Nerve agents are normally liquids at room temperature. There are three main types: non-persistent, mid-volatility and persistent. This is based on how quickly the liquid chemicals evaporate and dictates how people become exposed. For example, the nerve agent Sarin is quite volatile and so is non-persistent, as the liquid will rapidly disperse into the air as a vapour. This means that human exposure to Sarin is almost exclusively from breathing in the vapour – it does not hang around long enough to be absorbed through the skin.
At the opposite end of the spectrum, the nerve agent known as VX is practically non-volatile and so is categorised as a persistent agent. Novichok appears to be very similar and so its effects will be mainly due to skin absorption following contact with the liquid agent, or from ingesting contaminated food or drink. Skin exposure to VX does not cause immediate or rapid poisoning. Indeed, the first signs and symptoms of exposure can take up to 18 hours.
Differences in treatment and cleanup
Radiation poisoning can be treated in part by attempting to remove any residual radioactive material from the body. One way of achieving this is to use “chelating agents” which can bind radioactive elements to help excrete them from the body. As the main effect of radiation is on rapidly dividing cells, the immune system can suffer extensive damage. Drugs to boost the production of white blood cells can therefore be used to help prevent infection. Supportive treatments to reduce vomiting, diarrhoea and dehydration are also used.

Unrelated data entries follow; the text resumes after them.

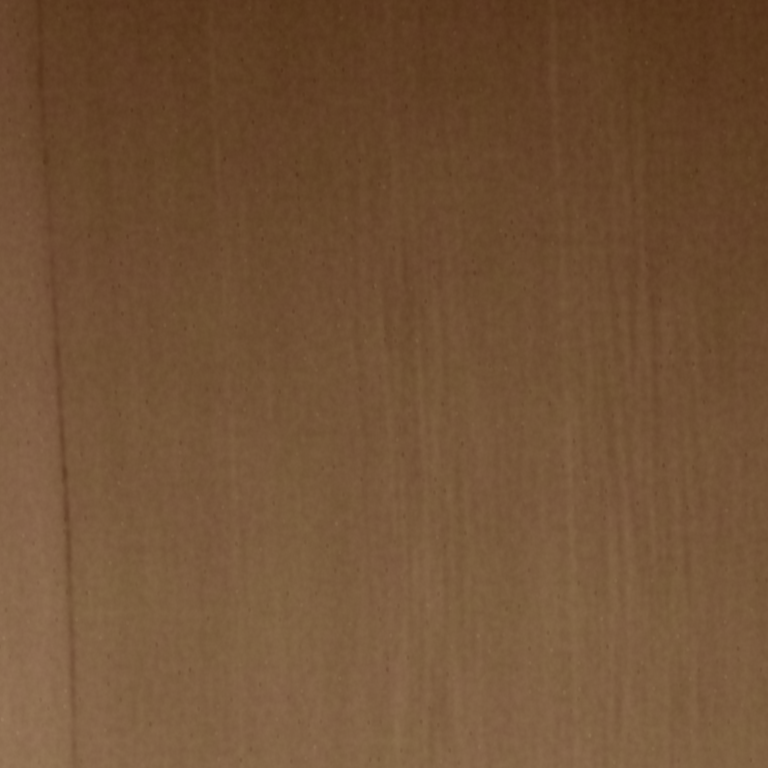
Reproduce this texture procedurally as a WebGL 2 fragment shader.

```glsl
#version 300 es
precision highp float;

uniform vec2 u_resolution;
out vec4 fragColor;

const vec3 DARK_WOOD = vec3(0.34, 0.21, 0.11);
const vec3 PALE_WOOD = vec3(0.54, 0.42, 0.30);

vec2 hash2(vec2 cell, float seed) {
    vec3 p = fract(vec3(cell.xyx + seed * 17.3) * vec3(0.1031, 0.1030, 0.0973));
    p += dot(p, p.yzx + 33.33);
    return fract((p.xx + p.yz) * p.zy);
}

vec2 gradientAt(vec2 cell, float seed) {
    float angle = 6.2832 * hash2(cell, seed).x;
    return vec2(cos(angle), sin(angle));
}

// Gradient noise, roughly -0.7 to 0.7
float gradientNoise(vec2 p, float seed) {
    vec2 i = floor(p), f = fract(p);
    vec2 w = f * f * f * (f * (f * 6.0 - 15.0) + 10.0);
    vec2 e = vec2(1.0, 0.0);
    float a = dot(gradientAt(i, seed), f);
    float b = dot(gradientAt(i + e.xy, seed), f - e.xy);
    float c = dot(gradientAt(i + e.yx, seed), f - e.yx);
    float d = dot(gradientAt(i + e.xx, seed), f - e.xx);
    return mix(mix(a, b, w.x), mix(c, d, w.x), w.y);
}

float fbm(vec2 p, float seed) {
    float sum = 0.0, gain = 1.0;
    for (int i = 0; i < 3; i++) {
        sum += gain * gradientNoise(p, seed + float(i));
        p *= 2.1;
        gain *= 0.55;
    }
    return sum;
}

// Straightens the fibres, which drift right towards the bottom
float grainCoordinate(vec2 uv) {
    float down = 1.0 - uv.y;
    float bend = mix(down, smoothstep(0.0, 0.85, down), 0.6);
    float wobble = 0.002 * gradientNoise(uv * vec2(2.0, 6.0), 3.0);
    return uv.x - bend * mix(0.048, 0.022, uv.x) + wobble;
}

float softLine(float x, float centre, float width) {
    float d = (x - centre) / width;
    return exp(-d * d);
}

// One small soft ellipse in some of the cells
float flecks(vec2 p, vec2 count, vec2 radius, float density, float seed) {
    vec2 q = p * count;
    vec2 cell = floor(q);
    vec2 centre = mix(vec2(0.3), vec2(0.7), hash2(cell, seed));
    vec2 chance = hash2(cell, seed + 5.0);
    float d = length((q - cell - centre) / (count * radius));
    return step(chance.x, density) * mix(0.4, 1.0, chance.y) * (1.0 - smoothstep(0.2, 1.0, d));
}

// Broad light falling from the bottom, with a paler left edge
float baseTone(vec2 uv, float grain) {
    float down = 1.0 - uv.y;
    float tone = 0.07 + 1.12 * down - 0.29 * down * down;
    tone += 0.12 * (1.0 - smoothstep(0.0, 0.065, grain));
    tone += 0.08 * (1.0 - smoothstep(0.03, 0.15, grain));
    return tone - 0.10 * smoothstep(0.72, 1.0, uv.x);
}

// Fine fibres gather in two bands and weaken towards the top
float fibreTone(vec2 uv, float grain) {
    float broad = gradientNoise(vec2(grain * 11.0, uv.y * 1.2), 11.0);
    float medium = gradientNoise(vec2(grain * 36.0, uv.y * 2.5), 12.0);
    float fine = gradientNoise(vec2(grain * 90.0, uv.y * 6.0), 13.0);
    float bands = 0.35 + softLine(grain, 0.52, 0.07) + softLine(grain, 0.82, 0.09);
    float lowerFade = mix(1.0, 0.45, smoothstep(0.5, 1.0, uv.y));
    return 0.055 * broad + 0.055 * medium + 0.15 * fine * bands * lowerFade;
}

// Dark seam on the left and pale streaks elsewhere
float streakTone(vec2 uv, float grain) {
    float broken = 0.8 + 0.8 * gradientNoise(vec2(4.5, uv.y * 45.0), 21.0);
    float seam = softLine(grain, 0.051, 0.0042) * mix(0.34, 0.15, smoothstep(0.35, 0.7, uv.y));
    float halo = softLine(grain, 0.056, 0.015) * 0.06;
    float pale = softLine(grain, 0.721, 0.005) * 0.12 + softLine(grain, 0.275, 0.004) * 0.07;
    return (pale - seam) * broken - halo;
}

void main() {
    vec2 uv = gl_FragCoord.xy / u_resolution;
    float grain = grainCoordinate(uv);
    vec2 fibre = vec2(grain, uv.y);

    float tone = baseTone(uv, grain) + fibreTone(uv, grain) + streakTone(uv, grain);
    tone += 0.05 * fbm(uv * 7.0, 31.0);

    // Soft mottled surface
    tone += 0.12 * fbm(uv * vec2(90.0, 72.0), 36.0);
    tone += 0.06 * gradientNoise(uv * vec2(150.0, 130.0), 39.0);

    // Pores and pale specks
    tone -= 0.20 * flecks(fibre, vec2(75.0, 60.0), vec2(0.0030, 0.0050), 0.09, 41.0);
    tone += 0.19 * flecks(fibre, vec2(60.0, 55.0), vec2(0.0032, 0.0042), 0.07, 51.0);

    vec3 colour = mix(DARK_WOOD, PALE_WOOD, tone);

    // Faint drift between olive and rosy brown
    float warmth = fbm(uv * vec2(9.0, 7.0), 61.0) + 0.7 * gradientNoise(uv * 36.0, 65.0);
    warmth += 0.6 * (1.0 - smoothstep(0.0, 0.12, grain));
    colour += warmth * vec3(0.006, -0.005, 0.010);

    fragColor = vec4(clamp(colour, 0.0, 1.0), 1.0);
}
```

For nerve agents, the most important thing to do is to remove the agent from contaminated skin surfaces to avoid further absorption. The UK and US have recently developed new decontamination procedures, staring with washing with warm water.
Removing the substance from hair and skin with water will also substantially reduce the risk of paramedics and hospital staff getting contaminated. They can then safely administer the “triple therapy antidote”, which consists of drugs that can help to counteract muscle paralysis and limit potential brain damage.
There are many ways to decontaminate towns following radioactive contamination depending on what substance was used and how it was spread. Basic cleanup techniques include removing contaminated items, washing affected areas with large volumes of water and fixing the contaminant in place using specialist paints or plastic coatings that can then be peeled off to remove contamination.
Similarly, in the case of the recent Novichok poisoning, the UK government has spent millions of pounds removing potentially contaminated grass, soil, paving stones and other items from areas around Salisbury. This is why Novichok is most likely a persistent nerve agent, which may last for days or weeks in the environment before being diluted through natural weathering or neutralised by the action of sunlight, bacteria or water.
The main difference between the two cleanup procedures between radioactive poisons and nerve agents is that radioactivity is much easier to detect, often from a safe distance using instruments such as a Geiger counter. However, small but toxic quantities of persistent nerve agents are likely to be very difficult or impossible to detect using handheld instruments. Therefore, contamination would need to be confirmed by taking a surface swab which would need to be transported to a laboratory for chemical analysis.
So while radioactivity may be around for much longer than nerve agents, the latter can be more difficult to decontaminate given that it is so hard to know exactly where it is. Indeed in the most recent case, the pair exposed to Novichok reportedly had high concentrations of the substance on their fingers. But finding out exactly what item it is that they have touched is a bit like looking for a needle in a haystack. Luckily there’s a big operation underway to look for it.